• [Brief]: Every record below needs to be written out exactly, apart from the pictures.

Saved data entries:
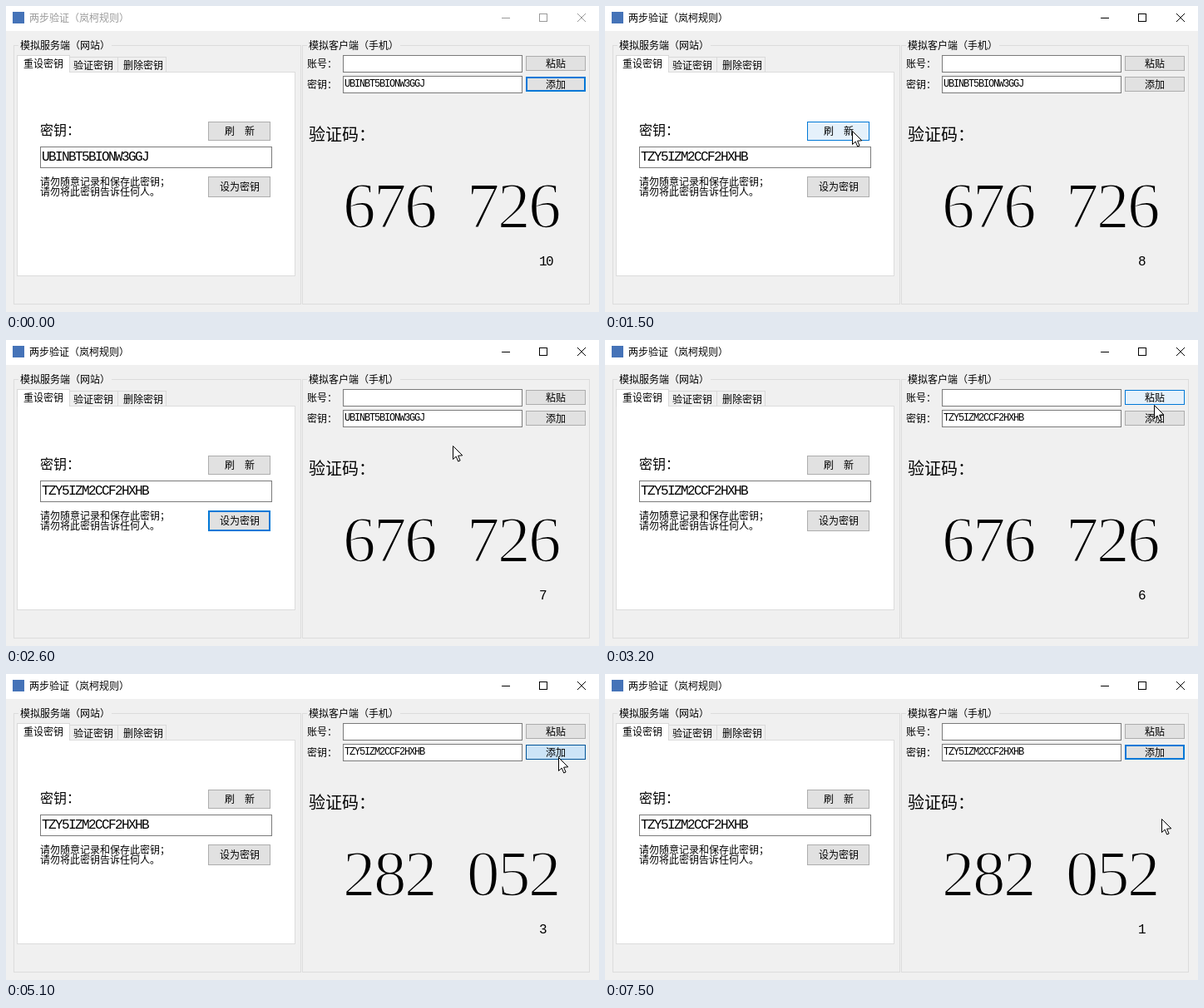
An HTML page with a canvas for the animation above (8 s loop, 713 by 368 pixels).

```html
<!DOCTYPE html>
<html lang="zh-CN">
<head>
<meta charset="utf-8">
<style>
html, body { margin: 0; width: 100%; height: 100%; overflow: hidden; background: #f0f0f0; }
canvas { display: block; }
</style>
</head>
<body>
<canvas id="stage" width="713" height="368"></canvas>
<script>
const ctx = document.getElementById('stage').getContext('2d');
const LOOP = 8000, STEP = 100;
const CJK = '"Noto Sans CJK SC", "Noto Sans CJK", sans-serif';
const MONO = '"Liberation Mono", monospace';
const SERIF = '"Liberation Serif", serif';
const GREY = '#f0f0f0';
const OLD_KEY = 'UBINBT5BIONW3GGJ', NEW_KEY = 'TZY5IZM2CCF2HXHB';
const KEY_BOX = [41, 169, 279, 26];

const buttons = [
  { label: '刷　新', box: [243, 139, 75, 23], presses: [1300] },
  { label: '设为密钥', box: [243, 205, 75, 25], presses: [2100] },
  { label: '粘贴', box: [625, 60, 72, 18], presses: [3000] },
  { label: '添加', box: [625, 85, 72, 18], presses: [-1000, 3800, 5100, 5900] }
];
const [refresh, , paste, add] = buttons;

// Pointer moves: when each one starts and where it leads
const entry = { x: 700, y: 262 };
const moves = [
  { at: 600, x: 306, y: 167 },
  { at: 1100, x: 297, y: 150 },
  { at: 1500, x: 293, y: 224 },
  { at: 2400, x: 660, y: 78 },
  { at: 3600, x: 661, y: 97 },
  { at: 3900, x: 663, y: 133 },
  { at: 4300, x: 664, y: 100 },
  { at: 5200, x: 665, y: 117 },
  { at: 5600, x: 665, y: 101 },
  { at: 6000, x: 669, y: 174 }
];

// Longer moves take longer; each one slows down towards its end
function pointerAt(t) {
  const i = moves.filter(m => m.at <= t).length - 1;
  if (i < 0) return null;
  const from = moves[i - 1] || entry, to = moves[i];
  const time = 140 + 0.85 * Math.hypot(to.x - from.x, to.y - from.y);
  const rest = 1 - Math.min(1, (t - to.at) / time);
  const mix = k => Math.round(to[k] + (from[k] - to[k]) * rest * rest);
  return { x: mix('x'), y: mix('y') };
}

function countAt(t) {
  // Adding a key rereads the clock, which is ahead of the timer until its next tick
  const ahead = t >= 4000 && t < 5600 ? 1 : 0;
  return 9 - Math.floor((t - 75) / 925) - ahead;
}

const lastPress = (b, t) => Math.max(...b.presses.filter(p => p <= t));
const focusAt = t => buttons.reduce((a, b) => lastPress(b, t) > lastPress(a, t) ? b : a);

function inside(p, [x, y, w, h], pad = 0) {
  return p && p.x >= x - pad && p.x <= x + w + pad && p.y >= y - pad && p.y <= y + h + pad;
}

function fill(color, x, y, w, h) {
  ctx.fillStyle = color;
  ctx.fillRect(x, y, w, h);
}

function panel([x, y, w, h], back, edge, line = 1) {
  fill(edge, x, y, w, h);
  fill(back, x + line, y + line, w - 2 * line, h - 2 * line);
}

function text(str, x, y, font, color = '#000', spacing = 0) {
  ctx.font = font;
  ctx.letterSpacing = spacing + 'px';
  ctx.fillStyle = color;
  ctx.fillText(str, x, y);
}

// Chinese text, placed by its vertical centre
function zh(str, x, cy, size = 12, color) {
  text(str, x, Math.round(cy + size * 0.38), size + 'px ' + CJK, color);
}

// Tight monospace, half an em per letter
function mono(str, x, y, size) {
  text(str, x, y, size + 'px ' + MONO, '#000', -size / 10);
}

// Large serif digits, thinned by an outline in the background colour
function digits(str, x, y) {
  text(str, x, y, '79px ' + SERIF, '#000', -2.5);
  ctx.strokeStyle = GREY;
  ctx.lineWidth = 1.8;
  ctx.strokeText(str, x, y);
}

function titleBar(active) {
  const ink = active ? '#000' : '#999';
  fill('#fff', 0, 0, 713, 30);
  fill('#4573b8', 8, 7, 14, 14);
  zh('两步验证（岚柯规则）', 28, 14, 12, ink);
  fill(ink, 596, 14, 10, 1);
  panel([641, 9, 10, 10], '#fff', ink);
  ctx.strokeStyle = ink;
  ctx.lineWidth = 1;
  ctx.beginPath();
  ctx.moveTo(687, 9);
  ctx.lineTo(697, 19);
  ctx.moveTo(697, 9);
  ctx.lineTo(687, 19);
  ctx.stroke();
}

function group(title, x) {
  panel([x, 47, 346, 312], GREY, '#dcdcdc');
  fill(GREY, x + 6, 46, 112, 3);
  zh(title, x + 8, 47);
}

function tabs() {
  panel([76, 61, 59, 19], GREY, '#d9d9d9');
  panel([134, 61, 59, 19], GREY, '#d9d9d9');
  panel([13, 79, 335, 246], '#fff', '#dcdcdc');
  panel([13, 59, 64, 21], '#fff', '#d9d9d9');
  fill('#fff', 14, 78, 62, 3);
  zh('重设密钥', 21, 69);
  zh('验证密钥', 81, 71);
  zh('删除密钥', 141, 71);
}

function button(b, t, pointer, focused) {
  const [x, y, w, h] = b.box;
  if (t - lastPress(b, t) < STEP) panel(b.box, '#cce4f7', '#005499');
  else if (inside(pointer, b.box)) panel(b.box, '#e5f1fb', '#0078d7');
  else if (focused) panel(b.box, '#e1e1e1', '#0078d7', 2);
  else panel(b.box, '#e1e1e1', '#adadad');
  zh(b.label, x + Math.round((w - b.label.length * 12) / 2), y + h / 2);
}

function arrow({ x, y }) {
  ctx.save();
  ctx.translate(x + 0.5, y + 0.5);
  ctx.beginPath();
  [[0, 0], [0, 16], [3.7, 12.6], [6.2, 18.5], [8.6, 17.5], [6.1, 11.7], [11.3, 11.3]]
    .forEach(p => ctx.lineTo(...p));
  ctx.closePath();
  ctx.fillStyle = '#fff';
  ctx.fill();
  ctx.strokeStyle = '#000';
  ctx.lineWidth = 1;
  ctx.stroke();
  ctx.restore();
}

function server(t, pointer) {
  group('模拟服务端（网站）', 9);
  tabs();
  zh('密钥：', 41, 149, 16);
  panel(KEY_BOX, '#fff', inside(pointer, KEY_BOX, 3) ? '#171717' : '#7a7a7a');
  mono(t < refresh.presses[0] + 200 ? OLD_KEY : NEW_KEY, 43, 186, 16);
  zh('请勿随意记录和保存此密钥；', 41, 211);
  zh('请勿将此密钥告诉任何人。', 41, 223);
}

function client(t) {
  group('模拟客户端（手机）', 356);
  zh('账号：', 362, 69);
  zh('密钥：', 362, 94);
  panel([405, 59, 216, 21], '#fff', '#7a7a7a');
  panel([405, 84, 216, 21], '#fff', '#7a7a7a');
  mono(t < paste.presses[0] + STEP ? OLD_KEY : NEW_KEY, 407, 97, 12);
  zh('验证码：', 364, 154, 20);
  const [left, right] = t < add.presses[1] + STEP ? ['676', '726'] : ['282', '052'];
  digits(left, 405, 266);
  digits(right, 554, 266);
  mono(String(countAt(t)), 641, 312, 16);
}

function draw(t) {
  const pointer = pointerAt(t), focus = focusAt(t);
  fill(GREY, 0, 0, 713, 368);
  titleBar(t >= refresh.presses[0]);
  server(t, pointer);
  client(t);
  buttons.forEach(b => button(b, t, pointer, b === focus));
  if (pointer) arrow(pointer);
}

function tick(now) {
  draw(Math.floor((now % LOOP) / STEP) * STEP);
  requestAnimationFrame(tick);
}
requestAnimationFrame(tick);
</script>
</body>
</html>
```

• [Answer for the task]:
An HTML page with a canvas for the animation above (8 s loop, 713 by 368 pixels).

```html
<!DOCTYPE html>
<html lang="zh-CN">
<head>
<meta charset="utf-8">
<style>
html, body { margin: 0; width: 100%; height: 100%; overflow: hidden; background: #f0f0f0; }
canvas { display: block; }
</style>
</head>
<body>
<canvas id="stage" width="713" height="368"></canvas>
<script>
const ctx = document.getElementById('stage').getContext('2d');
const LOOP = 8000, STEP = 100;
const CJK = '"Noto Sans CJK SC", "Noto Sans CJK", sans-serif';
const MONO = '"Liberation Mono", monospace';
const SERIF = '"Liberation Serif", serif';
const GREY = '#f0f0f0';
const OLD_KEY = 'UBINBT5BIONW3GGJ', NEW_KEY = 'TZY5IZM2CCF2HXHB';
const KEY_BOX = [41, 169, 279, 26];

const buttons = [
  { label: '刷　新', box: [243, 139, 75, 23], presses: [1300] },
  { label: '设为密钥', box: [243, 205, 75, 25], presses: [2100] },
  { label: '粘贴', box: [625, 60, 72, 18], presses: [3000] },
  { label: '添加', box: [625, 85, 72, 18], presses: [-1000, 3800, 5100, 5900] }
];
const [refresh, , paste, add] = buttons;

// Pointer moves: when each one starts and where it leads
const entry = { x: 700, y: 262 };
const moves = [
  { at: 600, x: 306, y: 167 },
  { at: 1100, x: 297, y: 150 },
  { at: 1500, x: 293, y: 224 },
  { at: 2400, x: 660, y: 78 },
  { at: 3600, x: 661, y: 97 },
  { at: 3900, x: 663, y: 133 },
  { at: 4300, x: 664, y: 100 },
  { at: 5200, x: 665, y: 117 },
  { at: 5600, x: 665, y: 101 },
  { at: 6000, x: 669, y: 174 }
];

// Longer moves take longer; each one slows down towards its end
function pointerAt(t) {
  const i = moves.filter(m => m.at <= t).length - 1;
  if (i < 0) return null;
  const from = moves[i - 1] || entry, to = moves[i];
  const time = 140 + 0.85 * Math.hypot(to.x - from.x, to.y - from.y);
  const rest = 1 - Math.min(1, (t - to.at) / time);
  const mix = k => Math.round(to[k] + (from[k] - to[k]) * rest * rest);
  return { x: mix('x'), y: mix('y') };
}

function countAt(t) {
  // Adding a key rereads the clock, which is ahead of the timer until its next tick
  const ahead = t >= 4000 && t < 5600 ? 1 : 0;
  return 9 - Math.floor((t - 75) / 925) - ahead;
}

const lastPress = (b, t) => Math.max(...b.presses.filter(p => p <= t));
const focusAt = t => buttons.reduce((a, b) => lastPress(b, t) > lastPress(a, t) ? b : a);

function inside(p, [x, y, w, h], pad = 0) {
  return p && p.x >= x - pad && p.x <= x + w + pad && p.y >= y - pad && p.y <= y + h + pad;
}

function fill(color, x, y, w, h) {
  ctx.fillStyle = color;
  ctx.fillRect(x, y, w, h);
}

function panel([x, y, w, h], back, edge, line = 1) {
  fill(edge, x, y, w, h);
  fill(back, x + line, y + line, w - 2 * line, h - 2 * line);
}

function text(str, x, y, font, color = '#000', spacing = 0) {
  ctx.font = font;
  ctx.letterSpacing = spacing + 'px';
  ctx.fillStyle = color;
  ctx.fillText(str, x, y);
}

// Chinese text, placed by its vertical centre
function zh(str, x, cy, size = 12, color) {
  text(str, x, Math.round(cy + size * 0.38), size + 'px ' + CJK, color);
}

// Tight monospace, half an em per letter
function mono(str, x, y, size) {
  text(str, x, y, size + 'px ' + MONO, '#000', -size / 10);
}

// Large serif digits, thinned by an outline in the background colour
function digits(str, x, y) {
  text(str, x, y, '79px ' + SERIF, '#000', -2.5);
  ctx.strokeStyle = GREY;
  ctx.lineWidth = 1.8;
  ctx.strokeText(str, x, y);
}

function titleBar(active) {
  const ink = active ? '#000' : '#999';
  fill('#fff', 0, 0, 713, 30);
  fill('#4573b8', 8, 7, 14, 14);
  zh('两步验证（岚柯规则）', 28, 14, 12, ink);
  fill(ink, 596, 14, 10, 1);
  panel([641, 9, 10, 10], '#fff', ink);
  ctx.strokeStyle = ink;
  ctx.lineWidth = 1;
  ctx.beginPath();
  ctx.moveTo(687, 9);
  ctx.lineTo(697, 19);
  ctx.moveTo(697, 9);
  ctx.lineTo(687, 19);
  ctx.stroke();
}

function group(title, x) {
  panel([x, 47, 346, 312], GREY, '#dcdcdc');
  fill(GREY, x + 6, 46, 112, 3);
  zh(title, x + 8, 47);
}

function tabs() {
  panel([76, 61, 59, 19], GREY, '#d9d9d9');
  panel([134, 61, 59, 19], GREY, '#d9d9d9');
  panel([13, 79, 335, 246], '#fff', '#dcdcdc');
  panel([13, 59, 64, 21], '#fff', '#d9d9d9');
  fill('#fff', 14, 78, 62, 3);
  zh('重设密钥', 21, 69);
  zh('验证密钥', 81, 71);
  zh('删除密钥', 141, 71);
}

function button(b, t, pointer, focused) {
  const [x, y, w, h] = b.box;
  if (t - lastPress(b, t) < STEP) panel(b.box, '#cce4f7', '#005499');
  else if (inside(pointer, b.box)) panel(b.box, '#e5f1fb', '#0078d7');
  else if (focused) panel(b.box, '#e1e1e1', '#0078d7', 2);
  else panel(b.box, '#e1e1e1', '#adadad');
  zh(b.label, x + Math.round((w - b.label.length * 12) / 2), y + h / 2);
}

function arrow({ x, y }) {
  ctx.save();
  ctx.translate(x + 0.5, y + 0.5);
  ctx.beginPath();
  [[0, 0], [0, 16], [3.7, 12.6], [6.2, 18.5], [8.6, 17.5], [6.1, 11.7], [11.3, 11.3]]
    .forEach(p => ctx.lineTo(...p));
  ctx.closePath();
  ctx.fillStyle = '#fff';
  ctx.fill();
  ctx.strokeStyle = '#000';
  ctx.lineWidth = 1;
  ctx.stroke();
  ctx.restore();
}

function server(t, pointer) {
  group('模拟服务端（网站）', 9);
  tabs();
  zh('密钥：', 41, 149, 16);
  panel(KEY_BOX, '#fff', inside(pointer, KEY_BOX, 3) ? '#171717' : '#7a7a7a');
  mono(t < refresh.presses[0] + 200 ? OLD_KEY : NEW_KEY, 43, 186, 16);
  zh('请勿随意记录和保存此密钥；', 41, 211);
  zh('请勿将此密钥告诉任何人。', 41, 223);
}

function client(t) {
  group('模拟客户端（手机）', 356);
  zh('账号：', 362, 69);
  zh('密钥：', 362, 94);
  panel([405, 59, 216, 21], '#fff', '#7a7a7a');
  panel([405, 84, 216, 21], '#fff', '#7a7a7a');
  mono(t < paste.presses[0] + STEP ? OLD_KEY : NEW_KEY, 407, 97, 12);
  zh('验证码：', 364, 154, 20);
  const [left, right] = t < add.presses[1] + STEP ? ['676', '726'] : ['282', '052'];
  digits(left, 405, 266);
  digits(right, 554, 266);
  mono(String(countAt(t)), 641, 312, 16);
}

function draw(t) {
  const pointer = pointerAt(t), focus = focusAt(t);
  fill(GREY, 0, 0, 713, 368);
  titleBar(t >= refresh.presses[0]);
  server(t, pointer);
  client(t);
  buttons.forEach(b => button(b, t, pointer, b === focus));
  if (pointer) arrow(pointer);
}

function tick(now) {
  draw(Math.floor((now % LOOP) / STEP) * STEP);
  requestAnimationFrame(tick);
}
requestAnimationFrame(tick);
</script>
</body>
</html>
```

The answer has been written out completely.